▸ Exercise prompt: Go through the records and report each line in which the word "dark" occurs.
-- The data follows --
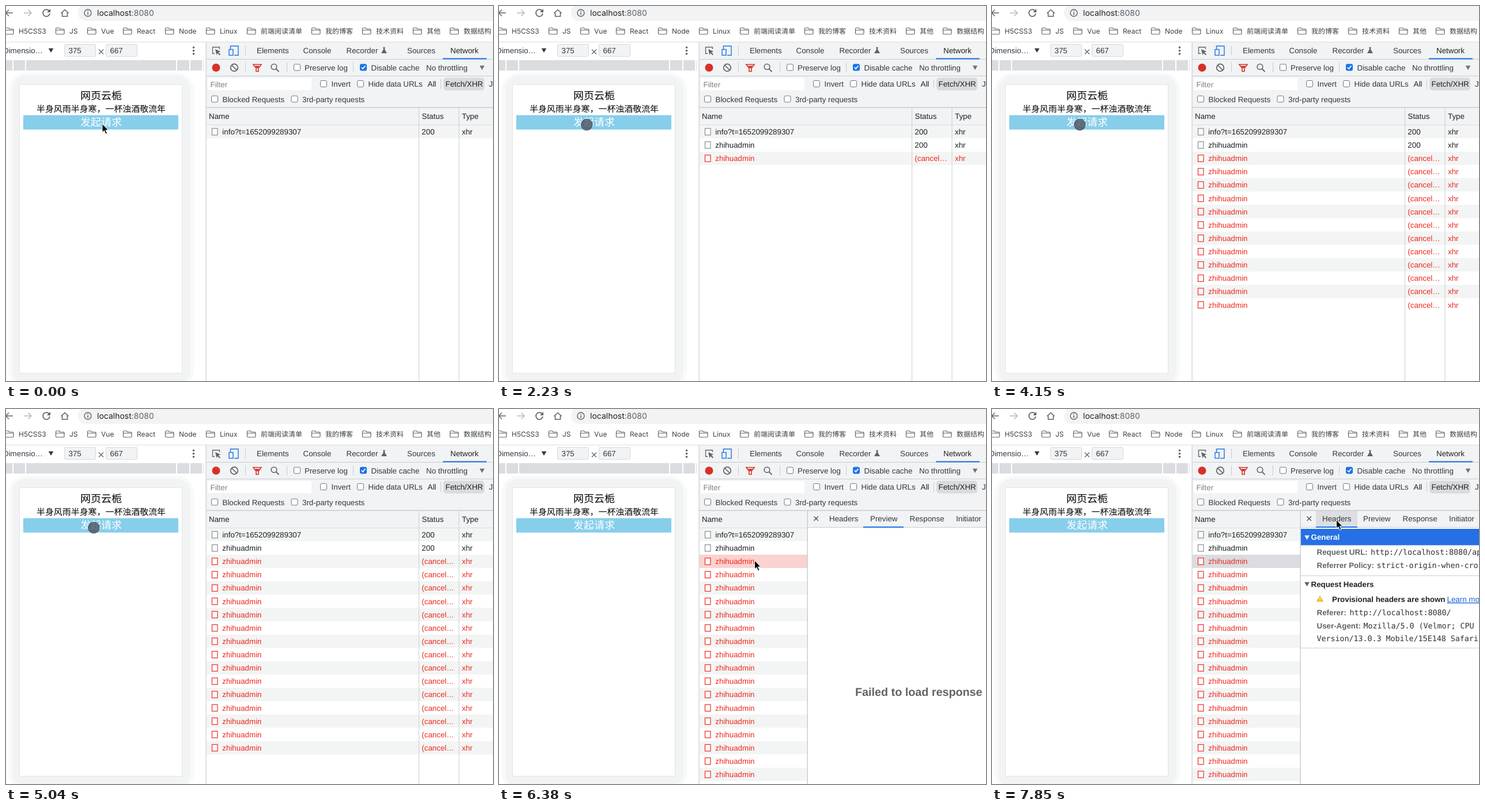
Recreate the animation shown at these times as an HTML page. Size 845x651 px, loop 8000 ms.

```html
<!DOCTYPE html>
<html lang="zh">
<head>
<meta charset="utf-8">
<title>Network panel</title>
<style>
  html, body { margin: 0; width: 100%; height: 100%; overflow: hidden; background: #fff; }
  svg { display: block; width: 100%; height: 100%; }
  text { font: 13.35px "Liberation Sans", sans-serif; fill: #303942; white-space: pre; text-rendering: geometricPrecision; }
  .ui { font: 12px Inter, "Noto Sans CJK SC", "Noto Sans CJK", sans-serif; fill: #3c4043; }
  .url { font-size: 14px; fill: #202124; }
  .cjk { font: 18px "Noto Sans CJK SC", "Noto Sans CJK", sans-serif; fill: #000; text-anchor: middle; }
  .sub { font-size: 14.95px; }
  .btn { fill: #fff; }
  .bold { font-weight: bold; }
  .key { font-weight: bold; fill: #5f6368; }
  .mono { font: 13.3px "DejaVu Sans Mono", monospace; fill: #303030; }
  .dark { fill: #202124; }
  .red { fill: #ed2b1f; }
  .grey { fill: #808080; }
  .white { fill: #fff; }
  .link { fill: #1a66d0; text-decoration: underline; }
  .fail { font-size: 19.75px; font-weight: bold; fill: #606468; }
</style>
</head>
<body>
<svg id="stage" viewBox="0 0 845 651" preserveAspectRatio="none"></svg>
<script>
const BAR = '#f1f3f4', LINE = '#cacdd1', ICON = '#5f6368', BLUE = '#1a73e8', RED = '#ed2b1f';
const STRIPE = '#f3f4f4', PINK = '#fad2cf', SELECTED = '#dadce0';
const LOOP = 8000, PITCH = 23.12;

const rect = (x, y, w, h, fill, extra = '') =>
  `<rect x="${x}" y="${y}" width="${w}" height="${h}" fill="${fill}" ${extra}/>`;
const text = (x, y, label, cls = '') => `<text x="${x}" y="${y}" class="${cls}">${label}</text>`;
const stroke = (d, color = ICON, width = 1.5, extra = '') =>
  `<path d="${d}" fill="none" stroke="${color}" stroke-width="${width}" ${extra}/>`;
const shape = (d, fill = ICON) => `<path d="${d}" fill="${fill}"/>`;
const circle = (x, y, r, fill, extra = '') => `<circle cx="${x}" cy="${y}" r="${r}" fill="${fill}" ${extra}/>`;
const group = (id, body, hidden) => `<g id="${id}" ${hidden ? 'visibility="hidden"' : ''}>${body}</g>`;
const divider = (x, y) => rect(x, y, 1, 17, LINE);
const down = (x, y, fill = ICON) => shape(`M${x - 4.3} ${y - 3.5}h8.6l-4.3 7.5z`, fill);

const folder = x => stroke(`M${x} 39.5q0-1.5 1.5-1.5h4l2 2h5.5q1.5 0 1.5 1.5v6q0 1.5-1.5 1.5h-11.5q-1.5 0-1.5-1.5zM${x} 42h14.5`, ICON, 1.2);
const checkbox = (x, y, on) =>
  rect(x - 5.5, y - 5.5, 11, 11, on ? BLUE : '#fff', `rx="2" stroke="${on ? BLUE : '#767676'}"`) +
  (on ? stroke(`M${x - 3.2} ${y}l2.4 2.6 4.2-5.4`, '#fff', 1.8) : '');

function browserBar() {
  const bookmarks = [[22, 'H5CSS3'], [110, 'JS'], [165, 'Vue'], [227, 'React'], [300, 'Node'], [371, 'Linux'],
    [442, '前端阅读清单'], [554, '我的博客'], [642, '技术资料'], [730, '其他'], [794, '数据结构']];
  return stroke('M12 12H0M5 6.5L-.5 12 5 17.5') +
    stroke('M31 12h13M38.5 6.5L44 12l-5.500 5.500', '#b6babe') +
    stroke('M75.500 9.500A6 6 0 1 0 76 13', ICON, 1.7) + shape('M77 5v6h-6z') +
    stroke('M95.500 12.500L102 6.500l6.500 6M97.500 11.500V18h9v-6.500', ICON, 1.6) +
    rect(125, -3, 760, 29, BAR, 'rx="14"') +
    circle(142, 12, 6, 'none', `stroke="${ICON}" stroke-width="1.4"`) +
    rect(141.3, 11, 1.5, 4.5, ICON) + rect(141.3, 8.3, 1.5, 1.6, ICON) +
    text(158, 17, 'localhost<tspan fill="#5f6368">:8080</tspan>', 'ui url') +
    bookmarks.map(([x, label]) => folder(x - 23.5) + text(x, 48, label, 'ui')).join('') +
    rect(0, 62, 845, 1, '#dadce0');
}

function devicePane() {
  const field = (x, label) => rect(x + .5, 66.5, 54, 21, BAR, 'rx="2" stroke="#d6d9dc"') + text(x + 7.5, 82, label);
  return text(-5, 82, 'Dimensio…') + down(78, 77, '#303942') +
    field(101, '375') + field(173, '667') + stroke('M161 75.500l8 8m0-8l-8 8', ICON, 1.3) +
    [72, 77.5, 83].map(y => circle(325.5, y, 1.8, ICON)).join('') +
    rect(0, 94, 343, 18, '#dadce0') +
    [11, 33, 295, 318, 340].map(x => rect(x, 94, 2, 18, '#fff')).join('') +
    rect(4.5, 116, 322, 545, '#f8f9f9', 'rx="30"') +
    rect(11, 121, 309, 535, '#f1f3f4', 'rx="24"') +
    rect(23.5, 136.5, 282, 501, '#fff', 'stroke="#e2e4e7"') +
    text(165, 162, '网页云栀', 'cjk') +
    text(165, 184, '半身风雨半身寒，一杯浊酒敬流年', 'cjk sub') +
    rect(30, 189.5, 269, 25, '#87ceeb') +
    text(165, 208, '发起请求', 'cjk btn');
}

function toolsHead() {
  const labels = [[435, 82, 'Elements'], [515.5, 82, 'Console'], [590.5, 82, 'Recorder'], [696, 82, 'Sources'],
    [518, 112, 'Preserve log'], [633.5, 112, 'Disable cache'], [729, 112, 'No throttling'],
    [564.5, 140, 'Invert'], [628.5, 140, 'Hide data URLs'], [838, 140, 'JS'],
    [375.5, 167, 'Blocked Requests'], [514, 167, '3rd-party requests']];
  return rect(347, 63, 498, 143, BAR) +
    rect(348, 92, 497, 1, LINE) + rect(348, 121, 497, 1, LINE) + rect(348, 175.5, 497, 1.5, LINE) +
    stroke('M362 82.500h-3.500v-11h12v3.500', ICON, 1.3) + shape('M363 75l9.500 4-4 1.300 3.500 3.700-1.500 1.500-3.500-3.700-1.500 3.500z') +
    stroke('M389.500 75v-5.500h13.500v16h-7', BLUE, 1.4) + rect(387, 75.5, 7, 10, 'none', `stroke="${BLUE}" stroke-width="1.4"`) +
    divider(415, 69) + shape('M654 71.500h4v1h-.800v3l3.800 6.500h-10l3.800-6.500v-3h-.800z') +
    rect(758, 90.5, 76, 2, BLUE) + text(771, 82, 'Network', 'dark') +
    circle(364.5, 107, 7, '#d93025') +
    circle(396, 107, 6.3, 'none', `stroke="${ICON}" stroke-width="1.7"`) + stroke('M391.500 102.500l9 9', ICON, 1.7) +
    divider(415, 98) + stroke('M429 101.500h14l-5 6.500v5.500h-4v-5.500z', '#d93025', 1.6) + shape('M432 104h8l-3 4h-2z', '#d93025') +
    circle(465, 105.5, 4.8, 'none', `stroke="${ICON}" stroke-width="1.6"`) + stroke('M468.500 109l5 5', ICON, 1.8) +
    divider(487, 98) + divider(602, 98) + down(826, 107, '#6e7378') +
    checkbox(505, 106.5) + checkbox(620, 106.5, true) +
    rect(350, 125, 180, 21, '#fff') + text(354.5, 141, 'Filter', 'grey') +
    checkbox(551, 135) + checkbox(615, 135) + checkbox(362, 161.5) + checkbox(500.5, 161.5) +
    text(731.5, 140, 'All', 'dark') + divider(754, 127) +
    rect(759, 124.5, 71, 22, '#d9dbde', 'rx="5"') + text(762.5, 140, 'Fetch/XHR', 'dark') +
    labels.map(l => text(...l)).join('');
}

function requestRow(i) {
  const y = 218.2 + i * PITCH, cls = i > 1 ? 'red' : 'dark';
  const cell = (x, label, extra = '') => `<text x="${x}" y="${y + 4.8}" class="${cls}" ${extra}>${label}</text>`;
  return group('row' + i,
    rect(348, y - 11.6, 497, PITCH, i % 2 ? '#fff' : STRIPE) +
    rect(357.5, y - 5.7, 9.5, 11.5, '#fff', `stroke="${i > 1 ? RED : '#8a8d91'}" stroke-width="1.2"`) +
    cell(375.3, i ? 'zhihuadmin' : 'info?t=1652099289307') +
    cell(721.3, i > 1 ? '(cancel…' : '200', `id="status${i}"`) + cell(791, 'xhr'), true);
}

function requestTable() {
  return rect(348, 177, 497, 29, BAR) + rect(348, 206, 497, 1, LINE) +
    text(352, 196, 'Name', 'dark') + text(721.5, 196, 'Status', 'dark') + text(791, 196, 'Type', 'dark') +
    Array.from({ length: 20 }, (_, i) => requestRow(i)).join('') +
    rect(716, 177, 1, 474, LINE) + rect(785.5, 177, 1, 474, LINE);
}

function headerDetails() {
  const pair = (y, key, x, value) => text(563.5, y, key, 'key') + text(x, y, value, 'mono');
  return rect(536, 208, 309, 28.5, '#2570e4') + down(546.5, 223, '#fff') + text(553.5, 227, 'General', 'bold white') +
    pair(253, 'Request URL:', 657, 'http://localhost:8080/api') +
    pair(276.3, 'Referrer Policy:', 667.5, 'strict-origin-when-cross-origin') +
    rect(536, 289, 309, 1, LINE) + down(546.5, 304) + text(553.5, 308.7, 'Request Headers', 'bold dark') +
    shape('M569 323.500l6 11h-12z', '#f2b51d') + rect(568.3, 327, 1.4, 3.8, '#fff') + rect(568.3, 331.8, 1.4, 1.4, '#fff') +
    text(590, 335, 'Provisional headers are shown', 'bold dark') + text(789.5, 335, 'Learn more', 'link') +
    pair(358, 'Referer:', 620.5, 'http://localhost:8080/') +
    pair(381, 'User-Agent:', 644.5, 'Mozilla/5.0 (Velmor; CPU OS') +
    text(563.5, 402.5, 'Version/13.0.3 Mobile/15E148 Safari/604.1', 'mono') +
    rect(536, 414.5, 309, 1, LINE);
}

function detailPanel() {
  return rect(535, 177, 310, 474, '#fff') + rect(535, 177, 310, 28, BAR) +
    group('hover', rect(0, 177, 72, 28, '#dcdee1')) +
    rect(535, 205, 310, 1, LINE) + rect(534.5, 177, 1.5, 474, LINE) +
    stroke('M546.500 186.500l7.500 7.500m0-7.500l-7.500 7.500', '#4a4e52', 1.4) +
    group('underline', rect(0, 204, 72, 2, BLUE)) +
    text(573, 195, 'Headers') + text(644, 195, 'Preview') + text(712.5, 195, 'Response') + text(793, 195, 'Initiator') +
    group('preview', text(618, 497.5, 'Failed to load response data', 'fail')) +
    group('headers', headerDetails());
}

const cursors =
  group('arrow', '<path d="M0 0V15l3.400-3.200 2.600 6 2.500-1.100-2.600-5.800h4.700z" fill="#000" stroke="#fff" stroke-width="1"/>') +
  group('touch', circle(0, 0, 9.8, '#474f57', 'fill-opacity=".78" stroke="#3f4850" stroke-opacity=".8"'));

stage.innerHTML = browserBar() + devicePane() + toolsHead() + requestTable() +
  group('panel', detailPanel()) + rect(346.5, 63, 1.2, 588, LINE) + cursors;

const el = id => document.getElementById(id);
const show = (id, on) => el(id).setAttribute('visibility', on ? 'inherit' : 'hidden');
const showRoot = (id, on) => { el(id).style.display = on ? '' : 'none'; };
const place = (id, x, y = 0) => el(id).setAttribute('transform', `translate(${x} ${y})`);

// Each burst adds a row about every 148 ms: [start, rows].
const bursts = [[0, 1], [890, 1], [2230, 1], [2670, 8], [3850, 5], [5040, 4]];
const rowTimes = bursts.flatMap(([start, n]) =>
  Array.from({ length: n }, (_, k) => start + Math.floor(k * 14.8) * 10));

const pointerSteps = [
  [0, 'arrow', 167, 204.5], [150, 'touch', 162, 203], [290, 'touch', 154.5, 201], [440, 'touch', 156.5, 200.5],
  [1790, 'touch', 154, 203], [1930, 'touch', 152.3, 206],
  [5790, 'arrow', 330, 240], [5930, 'arrow', 443.5, 263],
  [6830, 'arrow', 520, 238], [6980, 'arrow', 618, 206], [7120, 'arrow', 646, 193],
  [7410, 'arrow', 612, 195], [7560, 'arrow', 600.5, 193.5], [7700, 'arrow', 597.5, 192.5]];

function draw(t) {
  const [, kind, x, y] = pointerSteps.findLast(step => step[0] <= t);
  for (const id of ['arrow', 'touch']) showRoot(id, id === kind);
  place(kind, x, y);

  rowTimes.forEach((start, i) => show('row' + i, t >= start));
  const pending = t < 1040;
  el('status1').textContent = pending ? '(pending)' : '200';
  el('status1').setAttribute('class', pending ? 'grey' : 'dark');

  const open = t >= 6380, onHeaders = t >= 7850;
  showRoot('panel', open);
  showRoot('headers', onHeaders);
  showRoot('preview', !onHeaders);
  el('row2').firstChild.setAttribute('fill', onHeaders ? SELECTED : open ? PINK : STRIPE);
  showRoot('hover', y < 205 && x >= 562 && x < 702);
  place('hover', x < 634 ? 562 : 632);
  place('underline', onHeaders ? 562 : 632);
  el('hover').firstChild.setAttribute('width', x < 634 ? 72 : 70);
  el('underline').firstChild.setAttribute('width', onHeaders ? 72 : 70);
}

const origin = performance.now();
function tick() {
  draw((performance.now() - origin) % LOOP);
  requestAnimationFrame(tick);
}
tick();
</script>
</body>
</html>
```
-- The data concluded --
▸ Solved problem:
  .dark { fill: #202124; }
    rect(758, 90.5, 76, 2, BLUE) + text(771, 82, 'Network', 'dark') +
    text(731.5, 140, 'All', 'dark') + divider(754, 127) +
    rect(759, 124.5, 71, 22, '#d9dbde', 'rx="5"') + text(762.5, 140, 'Fetch/XHR', 'dark') +
  const y = 218.2 + i * PITCH, cls = i > 1 ? 'red' : 'dark';
    text(352, 196, 'Name', 'dark') + text(721.5, 196, 'Status', 'dark') + text(791, 196, 'Type', 'dark') +
    rect(536, 289, 309, 1, LINE) + down(546.5, 304) + text(553.5, 308.7, 'Request Headers', 'bold dark') +
    text(590, 335, 'Provisional headers are shown', 'bold dark') + text(789.5, 335, 'Learn more', 'link') +
  el('status1').setAttribute('class', pending ? 'grey' : 'dark');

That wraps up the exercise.